Special edition of Felix Hausdorff's 1903 inaugural lecture in Leipzig on “The problem of space”.

5 Bonn

Bonn University had two full professorships for mathematics. In 1869, Rudolf Lipschitz was the first Jewish full professor appointed in Bonn. He founded the mathematical institute, built up the library and, in 1892, successfully established a third position, enabling Hermann Minkowski to begin his university teaching career. During the Weimar Republic the mathematical culture in Bonn was dominated by Felix Hausdorff and Otto Toeplitz – both of them mathematicians with a strong penchant for cultural activities. Their families were close friends.

Otto Toeplitz (1881–1940), one of David Hilbert's students who successfully continued the latter's investigations of integral equations, was strongly interested in mathematics education. In Bonn, he established a seminar and a journal for the history of mathematical sciences. After 1933, Toeplitz energetically supported a Jewish primary school in Bonn before emigrating to Palestine in 1939.

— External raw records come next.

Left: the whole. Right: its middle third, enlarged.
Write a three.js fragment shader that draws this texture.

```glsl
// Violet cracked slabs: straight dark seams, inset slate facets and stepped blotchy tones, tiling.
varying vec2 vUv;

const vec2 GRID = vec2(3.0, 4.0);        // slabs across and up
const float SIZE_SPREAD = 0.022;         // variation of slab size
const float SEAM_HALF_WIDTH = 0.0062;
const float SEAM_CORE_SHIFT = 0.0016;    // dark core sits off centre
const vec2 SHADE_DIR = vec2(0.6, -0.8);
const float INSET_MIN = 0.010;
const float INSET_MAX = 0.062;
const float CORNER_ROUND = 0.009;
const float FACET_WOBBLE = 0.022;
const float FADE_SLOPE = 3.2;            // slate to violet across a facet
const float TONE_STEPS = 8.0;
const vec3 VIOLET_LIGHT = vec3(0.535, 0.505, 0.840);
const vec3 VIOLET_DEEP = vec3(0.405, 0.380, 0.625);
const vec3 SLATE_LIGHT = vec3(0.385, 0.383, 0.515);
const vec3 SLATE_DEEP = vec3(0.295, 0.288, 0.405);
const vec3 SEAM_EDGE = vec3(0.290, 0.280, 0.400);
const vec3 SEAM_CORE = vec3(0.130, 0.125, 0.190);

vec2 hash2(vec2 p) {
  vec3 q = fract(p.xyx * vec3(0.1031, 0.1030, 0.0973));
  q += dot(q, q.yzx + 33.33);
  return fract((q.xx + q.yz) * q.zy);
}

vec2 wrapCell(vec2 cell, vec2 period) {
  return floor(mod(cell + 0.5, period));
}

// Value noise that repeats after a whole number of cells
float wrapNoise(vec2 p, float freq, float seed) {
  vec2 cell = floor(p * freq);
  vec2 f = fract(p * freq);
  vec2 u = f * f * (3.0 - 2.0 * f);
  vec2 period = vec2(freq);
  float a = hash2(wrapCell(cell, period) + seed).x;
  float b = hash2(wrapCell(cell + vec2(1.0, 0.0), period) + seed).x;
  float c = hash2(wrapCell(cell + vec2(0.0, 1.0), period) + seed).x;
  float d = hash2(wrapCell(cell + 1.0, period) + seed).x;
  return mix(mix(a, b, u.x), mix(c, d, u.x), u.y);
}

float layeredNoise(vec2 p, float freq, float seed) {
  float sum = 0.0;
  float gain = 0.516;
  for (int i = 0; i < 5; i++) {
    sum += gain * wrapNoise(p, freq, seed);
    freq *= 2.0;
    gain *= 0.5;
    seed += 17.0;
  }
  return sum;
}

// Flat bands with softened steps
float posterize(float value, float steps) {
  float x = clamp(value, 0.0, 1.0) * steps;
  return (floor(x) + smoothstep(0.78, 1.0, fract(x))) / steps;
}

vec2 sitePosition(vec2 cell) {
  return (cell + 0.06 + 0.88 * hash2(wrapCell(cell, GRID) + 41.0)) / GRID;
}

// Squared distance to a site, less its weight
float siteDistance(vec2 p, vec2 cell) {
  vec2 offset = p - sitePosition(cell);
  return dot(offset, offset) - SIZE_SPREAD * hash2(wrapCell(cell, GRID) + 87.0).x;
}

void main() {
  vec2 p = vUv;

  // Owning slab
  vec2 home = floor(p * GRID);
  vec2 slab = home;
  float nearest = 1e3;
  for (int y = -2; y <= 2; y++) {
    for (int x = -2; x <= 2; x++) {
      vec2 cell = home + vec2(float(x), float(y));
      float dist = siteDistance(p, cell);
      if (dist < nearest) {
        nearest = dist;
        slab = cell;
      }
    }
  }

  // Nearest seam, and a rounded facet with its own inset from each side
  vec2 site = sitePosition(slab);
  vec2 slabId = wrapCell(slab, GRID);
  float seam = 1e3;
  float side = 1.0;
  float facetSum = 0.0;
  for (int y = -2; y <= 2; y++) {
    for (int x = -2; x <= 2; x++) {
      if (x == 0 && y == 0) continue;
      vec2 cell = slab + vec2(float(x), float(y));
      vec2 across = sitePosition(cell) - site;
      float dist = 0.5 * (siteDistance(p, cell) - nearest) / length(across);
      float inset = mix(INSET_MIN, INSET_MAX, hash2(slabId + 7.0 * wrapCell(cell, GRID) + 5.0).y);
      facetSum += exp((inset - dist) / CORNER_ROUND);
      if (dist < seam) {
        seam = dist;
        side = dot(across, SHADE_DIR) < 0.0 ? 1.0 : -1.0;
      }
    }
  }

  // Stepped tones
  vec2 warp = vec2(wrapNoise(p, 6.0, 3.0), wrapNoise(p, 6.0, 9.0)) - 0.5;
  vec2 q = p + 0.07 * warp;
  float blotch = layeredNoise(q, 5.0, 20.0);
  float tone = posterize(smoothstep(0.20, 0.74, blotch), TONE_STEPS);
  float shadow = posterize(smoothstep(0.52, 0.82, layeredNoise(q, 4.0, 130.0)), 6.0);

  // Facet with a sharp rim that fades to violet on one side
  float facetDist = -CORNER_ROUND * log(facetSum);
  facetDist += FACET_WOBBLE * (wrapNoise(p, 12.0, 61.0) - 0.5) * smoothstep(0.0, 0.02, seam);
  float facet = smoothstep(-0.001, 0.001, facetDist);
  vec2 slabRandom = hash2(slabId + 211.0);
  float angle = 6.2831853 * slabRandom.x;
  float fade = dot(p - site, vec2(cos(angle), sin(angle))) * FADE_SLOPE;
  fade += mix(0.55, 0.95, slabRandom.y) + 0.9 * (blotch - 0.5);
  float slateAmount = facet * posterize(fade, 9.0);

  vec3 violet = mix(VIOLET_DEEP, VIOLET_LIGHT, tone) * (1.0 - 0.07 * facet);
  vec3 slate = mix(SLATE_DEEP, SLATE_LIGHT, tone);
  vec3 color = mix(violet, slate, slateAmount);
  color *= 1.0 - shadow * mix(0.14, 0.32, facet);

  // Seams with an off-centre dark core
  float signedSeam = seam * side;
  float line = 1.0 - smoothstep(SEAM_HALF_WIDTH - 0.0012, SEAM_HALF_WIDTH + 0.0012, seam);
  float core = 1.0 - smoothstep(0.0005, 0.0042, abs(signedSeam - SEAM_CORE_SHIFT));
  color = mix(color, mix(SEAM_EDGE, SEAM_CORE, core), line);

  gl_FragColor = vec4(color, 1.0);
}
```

Felix Hausdorff (1868–1942) worked intensively on the theory of infinite sets. In 1914, he published his ground-breaking monograph "Grundzüge der Mengenlehre" [Fundamentals of Set Theory]. Under the pseudonym Paul Mongré, Hausdorff was also active as a philosophical novelist and man of letters, publishing two books, numerous essays, a collection of poems and a well-received grotesque play. On the evening of January 25th 1942, Hausdorff, his wife and her sister committed suicide. They were facing internment and deportation to a concentration camp.